[[ Material supplied open ]]
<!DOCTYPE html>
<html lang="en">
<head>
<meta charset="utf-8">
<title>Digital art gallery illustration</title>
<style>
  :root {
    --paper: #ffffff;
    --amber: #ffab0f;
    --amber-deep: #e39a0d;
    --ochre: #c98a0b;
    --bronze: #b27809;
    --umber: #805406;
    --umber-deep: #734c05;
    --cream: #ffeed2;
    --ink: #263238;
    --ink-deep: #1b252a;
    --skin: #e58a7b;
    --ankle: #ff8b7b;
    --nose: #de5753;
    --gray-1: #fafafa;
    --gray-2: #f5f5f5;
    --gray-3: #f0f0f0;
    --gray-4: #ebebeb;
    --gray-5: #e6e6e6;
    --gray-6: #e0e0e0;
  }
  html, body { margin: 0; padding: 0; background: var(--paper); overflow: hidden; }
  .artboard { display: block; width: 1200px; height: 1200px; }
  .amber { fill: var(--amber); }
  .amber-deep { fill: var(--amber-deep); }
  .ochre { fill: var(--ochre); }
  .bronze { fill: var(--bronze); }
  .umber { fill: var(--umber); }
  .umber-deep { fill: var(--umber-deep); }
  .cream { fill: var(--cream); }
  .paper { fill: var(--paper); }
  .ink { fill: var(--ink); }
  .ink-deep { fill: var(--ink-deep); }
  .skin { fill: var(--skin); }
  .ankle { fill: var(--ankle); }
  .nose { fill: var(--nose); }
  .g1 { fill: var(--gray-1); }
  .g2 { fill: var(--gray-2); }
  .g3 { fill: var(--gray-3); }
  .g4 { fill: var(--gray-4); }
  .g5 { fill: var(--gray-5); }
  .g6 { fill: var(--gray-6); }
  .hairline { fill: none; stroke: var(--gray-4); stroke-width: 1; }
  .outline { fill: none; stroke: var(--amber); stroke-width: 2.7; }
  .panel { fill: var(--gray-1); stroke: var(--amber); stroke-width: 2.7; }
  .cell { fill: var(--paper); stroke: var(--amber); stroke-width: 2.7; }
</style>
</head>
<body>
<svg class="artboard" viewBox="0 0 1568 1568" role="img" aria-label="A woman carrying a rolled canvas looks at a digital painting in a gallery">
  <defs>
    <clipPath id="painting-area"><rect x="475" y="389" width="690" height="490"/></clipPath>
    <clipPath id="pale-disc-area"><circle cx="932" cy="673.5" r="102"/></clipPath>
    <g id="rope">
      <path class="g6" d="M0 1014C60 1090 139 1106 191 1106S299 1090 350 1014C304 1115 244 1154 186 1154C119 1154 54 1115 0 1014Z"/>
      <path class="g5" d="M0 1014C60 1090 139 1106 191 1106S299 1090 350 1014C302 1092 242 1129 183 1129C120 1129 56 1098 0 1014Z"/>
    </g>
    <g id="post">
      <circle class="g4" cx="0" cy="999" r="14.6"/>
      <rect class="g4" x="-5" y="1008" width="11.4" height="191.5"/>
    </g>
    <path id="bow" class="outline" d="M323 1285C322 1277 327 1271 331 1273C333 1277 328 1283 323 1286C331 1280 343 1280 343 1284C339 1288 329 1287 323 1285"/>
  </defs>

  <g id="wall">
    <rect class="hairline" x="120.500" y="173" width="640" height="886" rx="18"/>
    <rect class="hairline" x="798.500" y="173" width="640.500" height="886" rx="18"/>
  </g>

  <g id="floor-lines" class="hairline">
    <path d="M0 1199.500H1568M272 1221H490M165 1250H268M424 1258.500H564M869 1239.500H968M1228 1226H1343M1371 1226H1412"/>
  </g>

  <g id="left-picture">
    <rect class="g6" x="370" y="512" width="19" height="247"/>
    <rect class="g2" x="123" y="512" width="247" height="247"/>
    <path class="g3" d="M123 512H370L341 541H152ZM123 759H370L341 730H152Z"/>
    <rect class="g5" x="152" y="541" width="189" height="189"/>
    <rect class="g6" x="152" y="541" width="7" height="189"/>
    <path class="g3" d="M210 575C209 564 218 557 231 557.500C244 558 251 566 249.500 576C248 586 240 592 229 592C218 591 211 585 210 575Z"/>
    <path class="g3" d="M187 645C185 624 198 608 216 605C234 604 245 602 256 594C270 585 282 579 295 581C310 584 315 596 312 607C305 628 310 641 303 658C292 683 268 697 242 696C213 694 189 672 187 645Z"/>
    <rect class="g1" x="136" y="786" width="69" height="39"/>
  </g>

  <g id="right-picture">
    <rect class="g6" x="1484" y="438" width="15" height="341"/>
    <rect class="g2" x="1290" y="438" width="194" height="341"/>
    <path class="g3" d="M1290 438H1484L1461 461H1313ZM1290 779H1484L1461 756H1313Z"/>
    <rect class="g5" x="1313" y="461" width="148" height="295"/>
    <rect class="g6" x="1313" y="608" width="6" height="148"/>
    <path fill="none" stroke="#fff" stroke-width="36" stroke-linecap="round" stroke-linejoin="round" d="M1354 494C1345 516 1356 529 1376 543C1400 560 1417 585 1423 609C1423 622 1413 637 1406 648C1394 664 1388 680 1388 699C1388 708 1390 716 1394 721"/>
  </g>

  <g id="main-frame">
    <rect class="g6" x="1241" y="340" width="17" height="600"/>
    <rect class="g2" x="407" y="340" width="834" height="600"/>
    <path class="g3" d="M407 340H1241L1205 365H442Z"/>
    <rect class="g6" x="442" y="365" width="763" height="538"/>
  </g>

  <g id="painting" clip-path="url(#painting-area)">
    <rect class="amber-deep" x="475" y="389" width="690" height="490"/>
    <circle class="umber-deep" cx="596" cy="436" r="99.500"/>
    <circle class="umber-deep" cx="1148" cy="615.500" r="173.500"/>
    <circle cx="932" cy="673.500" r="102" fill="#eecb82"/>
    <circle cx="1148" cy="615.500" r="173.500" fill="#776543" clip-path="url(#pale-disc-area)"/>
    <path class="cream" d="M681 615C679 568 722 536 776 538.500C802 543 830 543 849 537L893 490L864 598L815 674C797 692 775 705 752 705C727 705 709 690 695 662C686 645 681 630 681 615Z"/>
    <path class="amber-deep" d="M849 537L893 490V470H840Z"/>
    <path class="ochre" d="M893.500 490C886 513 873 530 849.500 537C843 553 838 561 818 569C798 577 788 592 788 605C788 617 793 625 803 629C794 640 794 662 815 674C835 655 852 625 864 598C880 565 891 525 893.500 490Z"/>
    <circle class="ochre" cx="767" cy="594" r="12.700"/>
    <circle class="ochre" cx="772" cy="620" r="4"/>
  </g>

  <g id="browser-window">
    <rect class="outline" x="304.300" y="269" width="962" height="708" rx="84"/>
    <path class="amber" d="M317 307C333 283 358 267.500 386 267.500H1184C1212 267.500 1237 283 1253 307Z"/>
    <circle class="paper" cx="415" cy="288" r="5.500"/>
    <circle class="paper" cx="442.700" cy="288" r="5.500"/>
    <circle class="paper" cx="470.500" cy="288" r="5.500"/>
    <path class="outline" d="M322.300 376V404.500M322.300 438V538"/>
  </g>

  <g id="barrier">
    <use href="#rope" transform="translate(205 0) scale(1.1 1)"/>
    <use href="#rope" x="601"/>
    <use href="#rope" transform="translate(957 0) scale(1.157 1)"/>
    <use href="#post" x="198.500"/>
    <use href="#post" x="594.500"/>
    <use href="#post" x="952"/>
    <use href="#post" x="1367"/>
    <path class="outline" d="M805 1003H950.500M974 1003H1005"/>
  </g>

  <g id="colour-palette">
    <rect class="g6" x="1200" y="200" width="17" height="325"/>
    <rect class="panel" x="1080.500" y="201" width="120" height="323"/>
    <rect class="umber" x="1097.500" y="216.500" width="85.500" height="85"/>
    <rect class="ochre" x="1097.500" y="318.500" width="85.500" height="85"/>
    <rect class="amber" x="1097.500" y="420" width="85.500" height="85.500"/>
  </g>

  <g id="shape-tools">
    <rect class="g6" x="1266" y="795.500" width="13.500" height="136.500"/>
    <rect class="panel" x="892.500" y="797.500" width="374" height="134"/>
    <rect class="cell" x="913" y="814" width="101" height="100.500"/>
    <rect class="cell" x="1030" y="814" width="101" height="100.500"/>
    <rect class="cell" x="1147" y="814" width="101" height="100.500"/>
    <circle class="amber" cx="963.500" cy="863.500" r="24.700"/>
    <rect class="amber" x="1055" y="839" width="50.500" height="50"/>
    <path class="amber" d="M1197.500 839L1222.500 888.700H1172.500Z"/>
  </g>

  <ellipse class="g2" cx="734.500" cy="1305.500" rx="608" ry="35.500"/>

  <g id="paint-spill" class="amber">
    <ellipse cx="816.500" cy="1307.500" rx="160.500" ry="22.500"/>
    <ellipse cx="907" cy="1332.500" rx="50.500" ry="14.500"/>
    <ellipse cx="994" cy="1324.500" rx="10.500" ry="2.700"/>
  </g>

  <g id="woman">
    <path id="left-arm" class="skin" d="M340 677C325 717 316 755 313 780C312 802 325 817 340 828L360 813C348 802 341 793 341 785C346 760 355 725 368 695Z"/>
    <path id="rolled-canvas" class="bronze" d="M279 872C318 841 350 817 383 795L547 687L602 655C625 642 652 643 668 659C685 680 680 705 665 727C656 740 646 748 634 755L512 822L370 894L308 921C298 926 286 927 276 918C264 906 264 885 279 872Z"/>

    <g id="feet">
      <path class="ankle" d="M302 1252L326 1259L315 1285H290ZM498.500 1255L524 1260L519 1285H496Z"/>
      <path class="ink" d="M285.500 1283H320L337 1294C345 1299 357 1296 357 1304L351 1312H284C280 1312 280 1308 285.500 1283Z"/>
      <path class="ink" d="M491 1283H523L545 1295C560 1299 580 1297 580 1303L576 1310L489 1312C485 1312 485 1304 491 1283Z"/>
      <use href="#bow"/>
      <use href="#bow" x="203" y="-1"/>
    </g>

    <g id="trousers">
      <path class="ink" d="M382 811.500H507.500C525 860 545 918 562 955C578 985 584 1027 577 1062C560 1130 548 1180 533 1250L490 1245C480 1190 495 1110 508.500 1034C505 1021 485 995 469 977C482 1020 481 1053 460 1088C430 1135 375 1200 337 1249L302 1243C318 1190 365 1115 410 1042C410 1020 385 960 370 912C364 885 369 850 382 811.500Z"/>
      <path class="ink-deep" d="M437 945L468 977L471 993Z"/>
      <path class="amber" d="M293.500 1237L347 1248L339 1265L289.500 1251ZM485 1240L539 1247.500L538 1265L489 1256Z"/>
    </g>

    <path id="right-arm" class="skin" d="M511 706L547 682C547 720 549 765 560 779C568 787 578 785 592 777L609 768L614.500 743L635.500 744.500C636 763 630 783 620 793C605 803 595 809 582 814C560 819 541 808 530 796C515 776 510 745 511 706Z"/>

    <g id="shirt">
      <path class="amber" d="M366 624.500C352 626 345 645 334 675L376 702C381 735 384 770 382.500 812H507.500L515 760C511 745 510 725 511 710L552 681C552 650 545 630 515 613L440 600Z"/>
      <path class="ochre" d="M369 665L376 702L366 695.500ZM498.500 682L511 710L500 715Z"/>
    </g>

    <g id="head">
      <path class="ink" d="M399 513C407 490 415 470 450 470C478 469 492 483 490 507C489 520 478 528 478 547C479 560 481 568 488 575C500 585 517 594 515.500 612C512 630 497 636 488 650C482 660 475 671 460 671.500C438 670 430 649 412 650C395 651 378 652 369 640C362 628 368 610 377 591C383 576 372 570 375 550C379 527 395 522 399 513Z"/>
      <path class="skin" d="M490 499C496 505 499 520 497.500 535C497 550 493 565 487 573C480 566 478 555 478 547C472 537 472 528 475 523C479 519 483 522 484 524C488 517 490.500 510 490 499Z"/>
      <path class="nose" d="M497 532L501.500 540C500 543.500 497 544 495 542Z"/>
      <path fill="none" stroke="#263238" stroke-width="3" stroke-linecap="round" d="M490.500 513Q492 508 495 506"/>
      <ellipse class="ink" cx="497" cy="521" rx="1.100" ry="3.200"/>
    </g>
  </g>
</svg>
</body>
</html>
[[ Material supplied closed ]]
Select and copy each line from the data that includes the word "href".

Exercise answer =>
    <use href="#rope" transform="translate(205 0) scale(1.1 1)"/>
    <use href="#rope" x="601"/>
    <use href="#rope" transform="translate(957 0) scale(1.157 1)"/>
    <use href="#post" x="198.500"/>
    <use href="#post" x="594.500"/>
    <use href="#post" x="952"/>
    <use href="#post" x="1367"/>
      <use href="#bow"/>
      <use href="#bow" x="203" y="-1"/>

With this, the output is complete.